Editor’s note: This report has been amended to correct a quote from Grand County Council Member Curtis Wells, who said he misspoke in an exchange with the Times-Independent and wanted to add necessary context to his comments. The words “to conclude” were added to the final sentence in the third paragraph.
Utah Gov. Gary Herbert declined a request Thursday, May 28 that the Grand County Council voted 5-1 that morning to approve removing capacity limits on local hotels amid the COVID-19 pandemic ahead of the reopening of Arches and Canyonlands national parks.
In lieu of limiting hotel capacities as requested by the county — limits proposed by the Southeast Utah Health Department that would have loosened restrictions set by the previous health order — Herbert moved the county from the orange “moderate” risk restrictions to the yellow “low” risk restrictions of the state’s color-coded pandemic guidelines, effective Friday, May 29.
“There is a significant portion of citizens in this community that support the Governor’s decision, and I am one of them,” said Curtis Wells, the Grand County council member who voted against the request, said after Herbert’s decision. “The local democratic system has produced what we have to work with right now. But it is a mistake to conclude that everyone’s voices are being heard on the local level and particularly on these issues.”
The Times-Independent asked Herbert what indicators made him confident the move to yellow was the right decision. Herbert said earlier this month that decisions to move areas along the color-coded guidance system are based on public health data. Herbert did not answer the question, but his office did provide comment on the decision.
“While the State did not approve Grand County’s request to modify the state’s standard low-risk guidance, we absolutely support the efforts of businesses to keep their employees and customers safe,” said Anna Lehndart, a spokesperson for the governor’s office. “It is well within the rights of any business to require face coverings — and hotels that wish to limit capacity or require rest periods between room occupancy may continue to do so.
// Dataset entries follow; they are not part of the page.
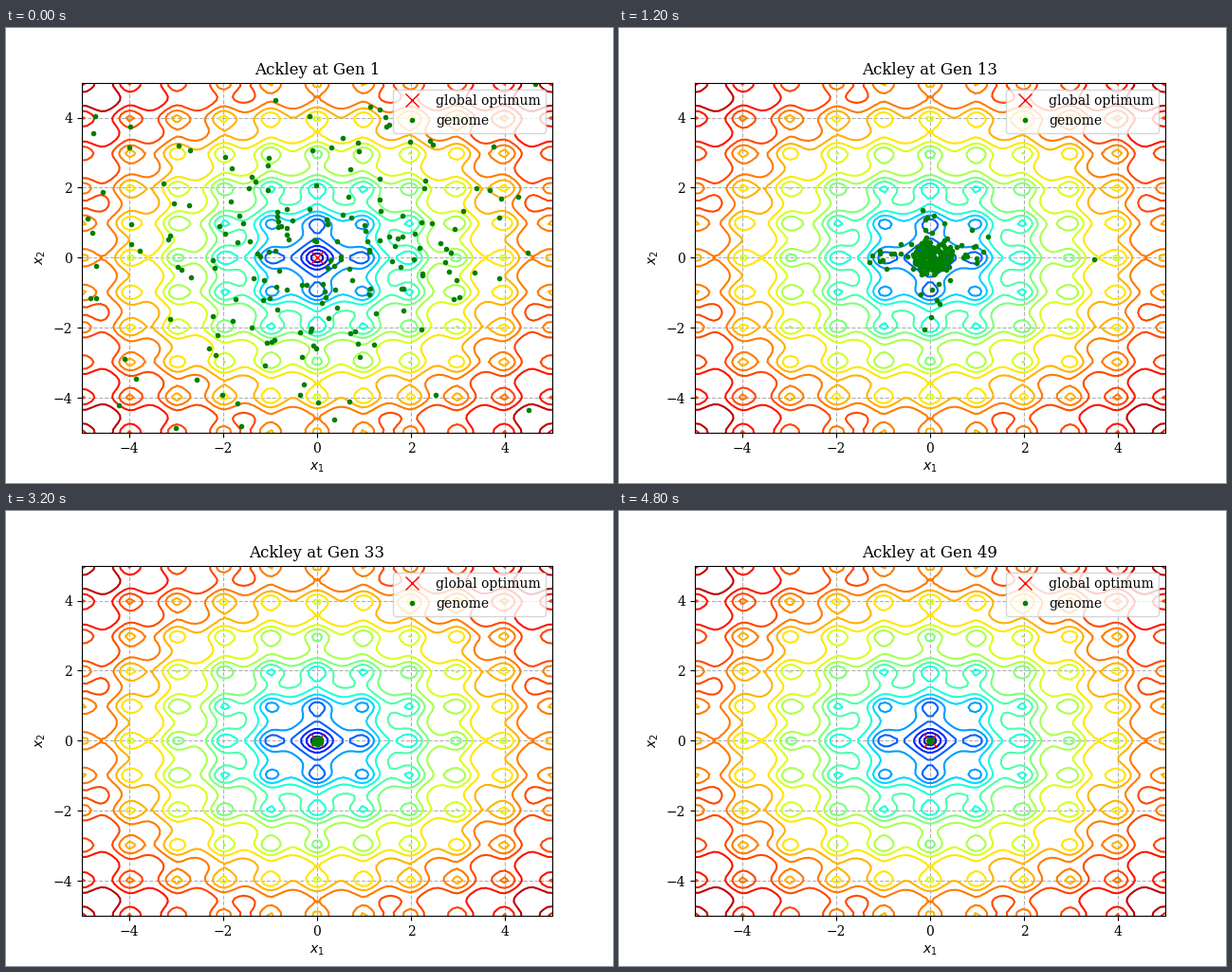
These frames come from a looping animation (640 by 480 pixels, 4900 ms). A matplotlib script:

```python
import numpy as np
import matplotlib.pyplot as plt
from matplotlib.animation import FuncAnimation

plt.rcParams["font.family"] = "DejaVu Serif"

GENS = 49
POP = 195
BOUND = 5


def ackley(x, y):
    bowl = -20 * np.exp(-0.2 * np.sqrt((x**2 + y**2) / 2))
    waves = -np.exp((np.cos(2 * np.pi * x) + np.cos(2 * np.pi * y)) / 2)
    return bowl + waves + 20 + np.e


def population(gen):
    """Genomes settle in the wells of the function, then in the central one."""
    rng = np.random.default_rng(100 + gen)
    reach = 1.8 * np.exp(-(gen - 1) / 6.3)
    jitter = min(0.3, 0.14 * np.exp(-(gen - 18) / 10))
    wells = np.round(reach * rng.standard_t(5, (POP, 2)))
    points = 0.96 * wells + rng.normal(0, jitter, (POP, 2))
    return (points + BOUND) % (2 * BOUND) - BOUND


fig, ax = plt.subplots(figsize=(6.4, 4.8), dpi=100)
axis = np.linspace(-BOUND, BOUND, 100)
X, Y = np.meshgrid(axis, axis)
ax.contour(X, Y, ackley(X, Y), levels=np.arange(19) * 0.8, cmap="jet",
           vmin=0, vmax=14.4)
ax.plot(0, 0, "rx", markersize=10, label="global optimum")
genomes, = ax.plot([], [], "g.", label="genome")
ax.set(xlim=(-BOUND, BOUND), ylim=(-BOUND, BOUND),
       xlabel="$x_1$", ylabel="$x_2$")
ax.grid(linestyle="--")
ax.legend(loc="upper right")
title = ax.set_title("")


def update(frame):
    gen = frame + 1
    genomes.set_data(*population(gen).T)
    title.set_text(f"Ackley at Gen {gen}")
    return genomes, title


anim = FuncAnimation(fig, update, frames=GENS, interval=100, repeat=True,
                     repeat_delay=0)
plt.show()
```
“Governor Herbert strongly urges Utahns and visitors to the state to wear face masks in public, especially when social distancing is not possible. He appreciates all who are working hard to follow both the letter and the spirit of the state’s health guidance as we reactivate our economy.”
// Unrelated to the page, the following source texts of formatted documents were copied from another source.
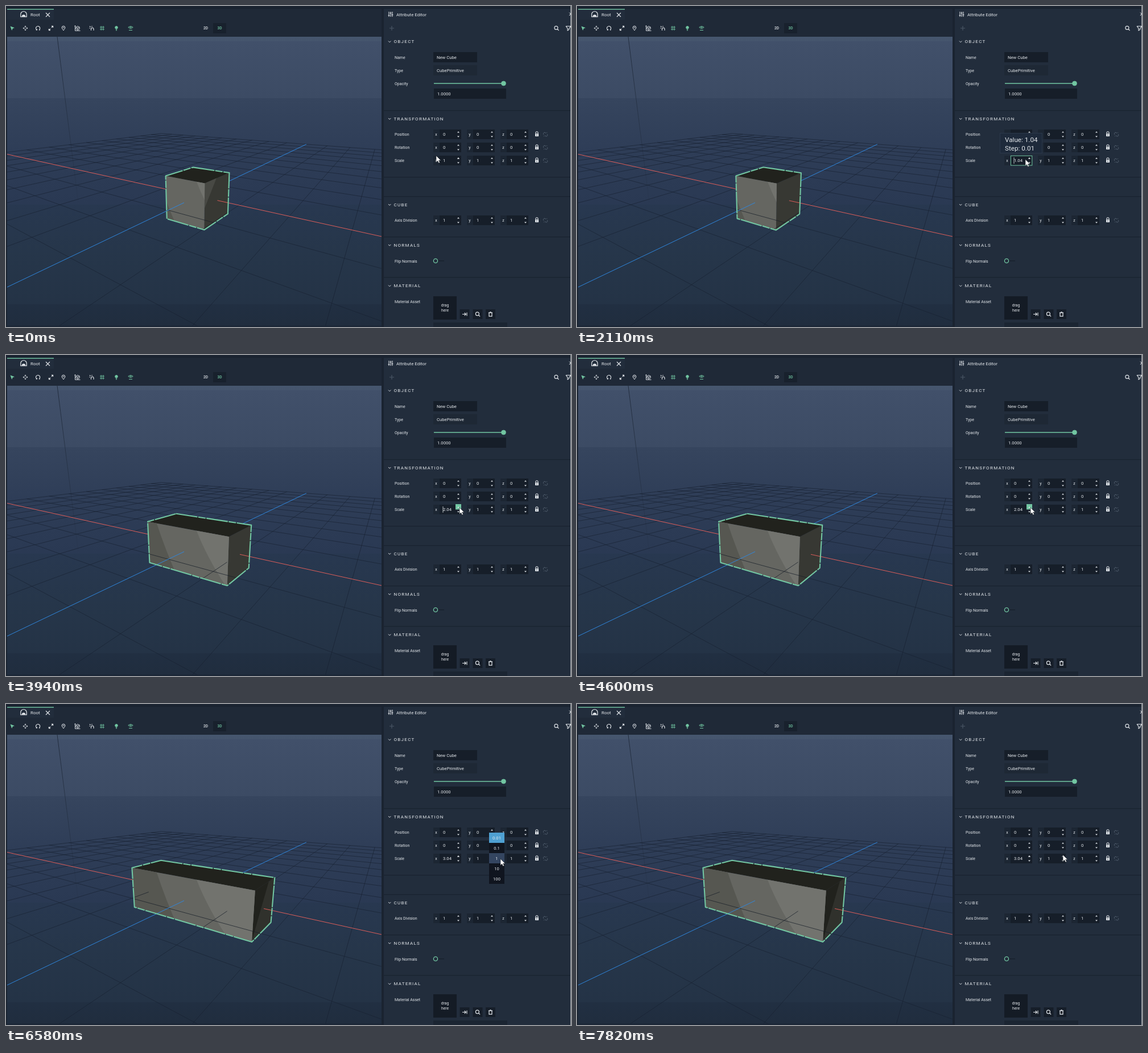
Write an HTML page that moves like this. It is 993 by 564 pixels and loops after 8000 ms.

```html
<!DOCTYPE html>
<html lang="en">
<head>
<meta charset="utf-8">
<title>Attribute editor</title>
<style>
html, body { margin: 0; width: 100%; height: 100%; overflow: hidden; background: #1a2330; }
svg { display: block; width: 993px; height: 564px; font-family: Roboto, sans-serif; }
text { white-space: pre; }
</style>
</head>
<body>
<svg id="stage" viewBox="0 0 993 564"></svg>
<script>
const LOOP = 8000;
const GREEN = '#72c6a2', WHITE = '#e4e8ec', DIM = '#4c5867', FIELD = '#161e29';
const RED = '#dc5d59', BLUE = '#2f86dc';
const stage = document.getElementById('stage');

// markup helpers
const rect = (x, y, w, h, fill, more = '') =>
  `<rect x="${x}" y="${y}" width="${w}" height="${h}" fill="${fill}" ${more}/>`;
const path = (d, stroke, width = 1, more = '') =>
  `<path d="${d}" fill="none" stroke="${stroke}" stroke-width="${width}" ${more}/>`;
const shape = (d, fill, more = '') => `<path d="${d}" fill="${fill}" ${more}/>`;
const text = (x, y, s, size = 7.7, fill = WHITE, more = '') =>
  `<text x="${x}" y="${y + size * 0.36}" font-size="${size}" fill="${fill}" ${more}>${s}</text>`;
const circle = (x, y, r, stroke, width = 1, fill = 'none') =>
  `<circle cx="${x}" cy="${y}" r="${r}" fill="${fill}" stroke="${stroke}" stroke-width="${width}"/>`;
const at = (x, y, inner) => `<g transform="translate(${x} ${y})">${inner}</g>`;

// perspective of the scene: ground plane with unit cells, y up
function weight([x, y, z]) {
  return 1 - 0.0909 * x - 0.0464 * y - 0.1347 * z;
}
function project(p) {
  const [x, y, z] = p, w = weight(p);
  return [(337 + 35.2 * x - 15.3 * y - 90.2 * z) / w,
          (334 - 15.9 * x - 92.8 * y - 23.6 * z) / w].map(n => n.toFixed(1));
}
function segment(a, b) {
  const near = 0.12, wa = weight(a), wb = weight(b);
  if (wa < near && wb < near) return '';
  const cut = a.map((n, i) => n + (b[i] - n) * (wa - near) / (wa - wb));
  if (wa < near) a = cut;
  if (wb < near) b = cut;
  return `M${project(a)}L${project(b)}`;
}
const polygon = points => 'M' + points.map(project).join('L') + 'Z';

// lines start at the given edges, so the same rule draws the whole floor or its front part
function grid(startX, startZ) {
  let d = '';
  for (let k = -10; k <= 10; k++) {
    if (!k) continue;
    d += segment([startX(k), 0, k], [10, 0, k]);
    d += segment([k, 0, startZ(k)], [k, 0, 10]);
  }
  return d;
}
const floorGrid = grid(() => -10, () => -10);

function toolbar() {
  const y = 39;
  const icons = [
    [11, shape('M-3.5-3.5L4-.8L.8.6L-.8 4Z', GREEN)],
    [34, path('M0-4V-1M0 1V4M-4 0H-1M1 0H4M-1.3-2.7L0-4L1.3-2.7M-1.3 2.7L0 4L1.3 2.7M-2.7-1.3L-4 0L-2.7 1.3M2.7-1.3L4 0L2.7 1.3', WHITE, 0.9)],
    [56, path('M-1.6 3.2L-3.2 3.2M-1.6 3.2A3.6 3.6 0 1 1 2 3.1M-1.6 3.4V1.6M2 3.2H3.6', WHITE, 1.1)],
    [79, path('M.8-.8L3.6-3.6M1-3.6H3.6V-1M-.8.8L-3.6 3.6M-1 3.6H-3.6V1', WHITE, 1.1)],
    [101, path('M0 4C-1.5 1.5-2.8.5-2.8-1A2.8 2.8 0 0 1 2.8-1C2.8.5 1.5 1.5 0 4Z', WHITE) + circle(0, -1, 0.7, WHITE, 0.8)],
    [126, path('M-4.5-4.5V4.5H4.5M0-3.5L3.2-1.8V1.6L0 3.2L-3 1.6V-1.8ZM-3-1.8L0 0L3.2-1.8M0 0V3.2M-5.5-3.5L-4.5-4.7L-3.5-3.5', WHITE, 0.9)],
    [151, path('M-1.5 4V1.5A2 2 0 0 1 3 1.5V4M-4-3.5L-2.5-2M0-4V-2.2M-4.5 0H-3', WHITE, 1.1)],
    [169, path('M-1.8-4V4M1.8-4V4M-4-1.8H4M-4 1.8H4', GREEN, 0.9)],
    [194, circle(0, -1.2, 2.4, GREEN, 0.8, GREEN) + path('M-1.2 2.3H1.2M-1 3.8H1', GREEN, 1)],
    [219, path('M-4.2-1.5Q0-5 4.2-1.5Q0 2 -4.2-1.5ZM-3 3.5H3', GREEN, 1) + circle(0, -1.5, 1, GREEN, 0.8)],
  ];
  return icons.map(([x, inner]) => at(x, y, inner)).join('')
    + rect(364, 30, 23, 18, '#18212d')
    + text(351, y, '2D', 6.6, WHITE, 'text-anchor="middle" font-weight="500"')
    + text(375.5, y, '3D', 6.6, GREEN, 'text-anchor="middle" font-weight="500"');
}

function leftSide() {
  return rect(2, 5, 658, 49, '#1f2937') + rect(2, 5, 82, 19, '#222d3c') + rect(2, 5, 82, 1.4, GREEN)
    + at(31, 14.5, path('M-5.2 4.3V0A5.2 5 0 0 1 5.2 0V4.3Z', WHITE, 1.2) + shape('M-3 4.3V2.2Q0-.6 3 2.2V4.3Z', WHITE))
    + text(43, 15, 'Root', 8) + path('M70 12L77 19M77 12L70 19', WHITE, 1.1)
    + toolbar();
}

const search = circle(-0.6, -0.6, 3, WHITE, 1.1) + path('M1.6 1.6L4 4', WHITE, 1.2);
const columns = [751, 810, 869];
const arrows = (x, y) => shape(`M${x - 2} ${y - 3}L${x} ${y - 5.2}L${x + 2} ${y - 3}ZM${x - 2} ${y + 3}L${x} ${y + 5.2}L${x + 2} ${y + 3}Z`, WHITE);

function numberRow(label, y, value, skip) {
  const fields = columns.map((x, i) =>
    rect(x, y - 8.5, 11, 17, '#1c2633') + rect(x + 11, y - 8.5, 38, 17, FIELD)
    + text(x + 5, y, 'xyz'[i], 7, WHITE, 'text-anchor="middle"')
    + (i === skip ? '' : text(x + 17, y, value)) + arrows(x + 44, y)).join('');
  const lock = rect(-3, -1, 6, 4.8, WHITE) + path('M-2-1V-2.4A2 2 0 0 1 2-2.4V-1', WHITE, 1.1) + rect(-0.6, 0.5, 1.2, 1.8, '#222d3c');
  const link = path('M-1-3.3A2.2 2.2 0 0 0-2.8.6M-1-3.3L1-2M1 3.4A2.2 2.2 0 0 0 3-.4M1 3.4L-1 2.2M-3 3.5L-2 2.5M3-3.5L2-2.5', '#536070', 1);
  return text(683, y, label, 7) + fields + at(933, y - 0.3, lock) + at(948, y, link);
}

function section(name, y) {
  return path(`M672 ${y - 1}L674.2 ${y + 1.3}L676.4 ${y - 1}`, WHITE, 0.9)
    + text(681.5, y, name, 8, WHITE, 'letter-spacing="1.3"');
}

function panel() {
  const rules = [183, 300, 334, 405, 476].map(y => rect(664, y, 328, 1.4, '#1a2431')).join('');
  const button = (x, inner) => rect(x - 8.5, 533, 17, 17, FIELD) + at(x, 541.5, inner);
  return rect(664, 5, 329, 559, '#222d3c') + rules
    + path('M673 10V19M676 10V19M679 10V19M671.6 16.5H674.4M674.6 12.5H677.4M677.6 15.5H680.4', WHITE, 1)
    + text(686, 15, 'Attribute Editor', 7.9)
    + path('M990 11.5L994 15.5M994 11.5L990 17', WHITE, 1)
    + path('M674 39H682M678 35V43', DIM, 1.1) + at(967.5, 39, search)
    + path('M984 35.5H993M984 35.5L987 39.3V43L989.6 41.5V39.3L993 35.5', WHITE, 1.1)
    + section('OBJECT', 62.5)
    + text(683, 90.5, 'Name', 7) + rect(751, 81, 77, 18, FIELD) + text(757, 90.5, 'New Cube')
    + text(683, 113.5, 'Type', 7) + rect(751, 104, 77, 18, '#1e2835') + text(757, 113.5, 'CubePrimitive')
    + text(683, 136.5, 'Opacity', 7) + rect(752, 135.3, 122, 1.5, GREEN) + circle(874.5, 136, 4, GREEN, 0.6, GREEN)
    + rect(752, 145, 127, 18, FIELD) + text(758, 154.5, '1.0000')
    + section('TRANSFORMATION', 198)
    + numberRow('Position', 225.5, 0) + numberRow('Rotation', 248.5, 0) + numberRow('Scale', 271.5, 1, 0)
    + section('CUBE', 349) + numberRow('Axis Division', 376.5, 1)
    + section('NORMALS', 420)
    + text(683, 448, 'Flip Normals', 7) + path('M759 447.7H770', '#18212d', 1.4) + circle(755, 447.7, 3.6, GREEN, 1.3)
    + section('MATERIAL', 491.5)
    + text(683, 519.5, 'Material Asset', 7) + rect(751, 510, 41, 41, '#141b25')
    + text(771.5, 526, 'drag', 6.8, WHITE, 'text-anchor="middle"') + text(771.5, 535, 'here', 6.8, WHITE, 'text-anchor="middle"')
    + button(806, path('M-4 0H2M-.2-2.5L2.3 0L-.2 2.5M4-3V3', WHITE, 1.1))
    + button(829, search)
    + button(851.5, path('M-2.5-2V3.6H2.5V-2M-3.5-2.6H3.5M-1-3.8H1', WHITE, 1.2))
    + rect(751, 556, 130, 8, '#1b2532')
    + rect(992, 0, 1, 564, '#fff', 'opacity=".6"');
}

const skyStops = [[0, '#46566e'], [1.6, '#45556d'], [1.6, '#41506a'], [21.1, '#3c4b64'], [21.1, '#36455e'],
  [40, '#2e3d57'], [57.8, '#2a3953'], [57.8, '#283850'], [75, '#26364a'], [92.2, '#243346'], [92.2, '#212f42'], [100, '#202d3e']];

function scene() {
  const line = (a, b, color, id = '') => path(segment(a, b), color, 1, id);
  return rect(2, 54, 658, 510, 'url(#sky)') + `<g clip-path="url(#view)">`
    + path('M90 54L127 345', 'url(#fade)', 1)
    + path(floorGrid, '#172130', 0.9, 'opacity=".7"')
    + line([-10, 0, 0], [10, 0, 0], RED) + line([0, 0, -10], [0, 0, 10], BLUE)
    + shape('', '#21221d', 'id="top"') + shape('', '#363732', 'id="side"') + shape('', '#484944', 'id="wedge"')
    + `<g clip-path="url(#frontClip)">` + rect(200, 260, 300, 180, '#656661')
    + shape('M200 260H254Q272 325 304 396V440H200Z', '#565751')
    + shape('M313 260L335 309Q355 360 394 418V440H500V260Z', '#72736e') + '</g>'
    + `<g clip-path="url(#cubeClip)">` + path('', '#171e28', 0.9, 'id="frontGrid" opacity=".8"')
    + path('', RED, 1, 'id="frontRed"') + line([0, 0, 0.5], [0, 0, 10], BLUE) + '</g>'
    + path('', GREEN, 2.1, 'id="outline" stroke-dasharray="38 1.5 13 1.5" stroke-linejoin="round"')
    + '</g>' + rect(2, 561.5, 658, 2.5, '#1b2636');
}

function menu() {
  const rows = ['0.01', '0.1', '1', '10', '100'].map((s, i) =>
    text(13.5, 9.3 + i * 18, s, 7.6, WHITE, 'text-anchor="middle"')).join('');
  return `<g id="menu">${rect(0, 0, 27, 90, '#10151f')}${rect(0, 0, 27, 18, '#4fa0d2')}`
    + rect(0, 0, 27, 18, '#344560', 'id="hover"') + rows + '</g>';
}

stage.innerHTML = `<defs>
  <linearGradient id="sky" x2="0" y2="1">${skyStops.map(([o, c]) => `<stop offset="${o}%" stop-color="${c}"/>`).join('')}</linearGradient>
  <linearGradient id="fade" x2="0" y2="1"><stop stop-color="#1b2534" stop-opacity=".85"/><stop offset="1" stop-color="#1b2534" stop-opacity=".1"/></linearGradient>
  <clipPath id="view"><rect x="2" y="54" width="658" height="510"/></clipPath>
  <clipPath id="frontClip"><path id="front"/></clipPath>
  <clipPath id="cubeClip"><path id="silhouette"/></clipPath></defs>`
  + rect(0, 0, 993, 564, '#1a2330') + leftSide() + scene() + panel()
  + rect(790, 262, 10, 9.5, GREEN, 'id="press"') + shape('M793 268.5L795 266.3L797 268.5Z', WHITE)
  + text(768, 271.5, '1', 7.7, WHITE, 'id="value"')
  + rect(0, 263.2, 37.4, 16.8, 'none', `id="focus" stroke="${GREEN}" stroke-width="1"`)
  + rect(0, 266, 0.8, 11, WHITE, 'id="caret"')
  + `<g id="tip">${rect(743.5, 223.5, 74, 35, '#1e2a3b', 'stroke="#2b384a"')}`
  + text(752, 234.5, '', 11.7, WHITE, 'id="tipValue"') + text(752, 250, '', 11.7, WHITE, 'id="tipStep"') + '</g>'
  + menu()
  + shape('M0 0V11.4L2.7 9L4.5 13L6.5 12.1L4.7 8.2H8.2Z', '#fff', 'id="cursor" stroke="#1a2028" stroke-width=".6"');

const el = id => document.getElementById(id);
const show = (id, on) => el(id).setAttribute('visibility', on ? 'visible' : 'hidden');
const setPath = (id, d) => el(id).setAttribute('d', d);
const inside = (t, spans) => spans.some(([a, b]) => t >= a && t < b);
const last = (t, keys) => keys.filter(k => k[0] <= t).pop();

// [time, ...state], each held until the next
const cursorKeys = [[0, 756, 263], [120, 763, 264], [250, 773, 266], [390, 782, 268], [520, 788, 269.5],
  [2490, 792, 269], [2620, 795, 268], [2870, 797, 268], [4980, 803, 267], [5110, 814, 267], [5230, 823, 267],
  [5510, 828, 268], [5630, 838, 268], [5760, 848, 267], [5890, 855, 266], [6180, 857, 258],
  [6580, 869, 272], [6710, 862, 269], [6840, 856, 267], [7540, 855, 266], [7820, 854, 265]];
const scaleKeys = [[0, 1], [1180, 1.01], [1310, 1.02], [1570, 1.03], [1710, 1.04], [3940, 2.04], [4610, 3.04]];
const tips = [[1050, 2360], [4730, 4980]];
const menus = [[3000, 3390, 790], [6040, 7270, 849]];
const focusX = [[1050, 2620], [4210, 4480], [4860, 5890]];
const caretX = [[920, 2490], [3510, 4210]];
const caretY = [[7400, 7820]];
const presses = [[3790, 4060], [4480, 4730]];

let drawnScale;
function drawCube(s) {
  if (s === drawnScale) return;
  drawnScale = s;
  const l = -s / 2 + 0.02, r = s / 2, t = 0.485, b = -0.465, f = 0.5, k = -0.5;
  const tl = [l, t, f], tr = [r, t, f], bl = [l, b, f], br = [r, b, f];
  const ktl = [l, t, k], ktr = [r, t, k], kbr = [r, b, k];
  const hull = polygon([ktl, ktr, kbr, br, bl, tl]);
  setPath('top', polygon([tl, tr, ktr, ktl]));
  setPath('side', polygon([tr, ktr, kbr, br]));
  setPath('front', polygon([tl, tr, br, bl]));
  setPath('silhouette', hull);
  setPath('outline', hull);
  setPath('frontGrid', grid(z => z > f ? -10 : r, x => x > r ? -10 : f));
  setPath('frontRed', segment([r, 0, 0], [10, 0, 0]));
  // facet shade on the right side
  const long = s > 3;
  setPath('wedge', long ? polygon([tr, [r, t, -0.16], [r, -0.33, 0.42], br])
    : s === 1 ? polygon([tr, [r, t, 0.06], [r, -0.02, f]]) : '');
  el('wedge').setAttribute('fill', long ? '#21221d' : '#484944');
  el('side').setAttribute('fill', long ? '#30312c' : '#373833');
}

function draw(t) {
  const [, x, y] = last(t, cursorKeys), scale = last(t, scaleKeys)[1];
  el('cursor').setAttribute('transform', `translate(${x} ${y})`);
  drawCube(scale);
  el('value').textContent = scale;
  show('press', inside(t, presses));
  show('focus', inside(t, focusX) || inside(t, caretY));
  el('focus').setAttribute('x', inside(t, caretY) ? 821.4 : 762.4);
  show('caret', inside(t, caretX) || inside(t, caretY));
  el('caret').setAttribute('x', inside(t, caretY) ? 826.6 : 767.6);
  show('tip', inside(t, tips));
  el('tipValue').textContent = 'Value: ' + scale;
  el('tipStep').textContent = 'Step: ' + (t < 3000 ? '0.01' : '1');
  const open = menus.find(([a, b]) => t >= a && t < b);
  el('menu').setAttribute('display', open ? 'inline' : 'none');
  if (open) {
    el('menu').setAttribute('transform', `translate(${open[2]} 226)`);
    el('hover').setAttribute('y', Math.floor((y - 226) / 18) * 18);
  }
}

const start = performance.now();
function frame() {
  draw((performance.now() - start) % LOOP);
  requestAnimationFrame(frame);
}
frame();
</script>
</body>
</html>
```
The Times-Independent also asked about Herbert’s previously stated position that he is “reluctant” to “dictate” to local elected and health officials how they handle localities’ response to the pandemic. Herbert’s office did not answer the question.
Grand County Attorney Christina Sloan voiced her displeasure with the governor’s decision Thursday afternoon.
“The Governor has touted local control, yet he has refused to give Grand County enough time to evaluate the impact of our busy Memorial Day weekend or the opening of the parks on May 29,” Sloan said. “Meanwhile, Moab Regional Hospital today reported to the County Council that its ER was as busy last weekend as any prior Memorial Day weekend, and Grand County Search & Rescue reported eight serious rescue missions in the last week.”
Wells accused Grand County Council Chair Mary McGann, who told The Salt Lake Tribune that the governor’s decision constituted “overreach,” and Sloan of perpetuating “groupthink” with their comments and suggested they could move to another state.
“Every time the Governor or this region’s legislative representatives take a position contrary to Moab ‘groupthink,’ they cry foul,” Wells said. “Grand County is a subdivision of the State of Utah. If our locally elected officials are uncomfortable with that fact, perhaps they should run for the legislature or move to a state where they can realize alignment with leadership.”
Brady Bradford, the director of the Southeast Utah Health Department, said that it was his impression from discussions with the governor’s office that objections to continued lodging restrictions drove the decision to deny the county’s request.
“It seems like there is a little bit of impatience with the idea of restricting lodging on a continuing basis,” Bradford told county council members during the Thursday morning discussion.
Bradford also addressed the issue of Moab’s recent jump in cases. After weeks without a positive test result locally, Moab Regional Hospital reported five new positive test results over the course of five days starting May 22.
No locals have been hospitalized for COVID-19, though, and Bradford said that although the new cases were something to “raise an eyebrow” at, they were not “cause for alarm.”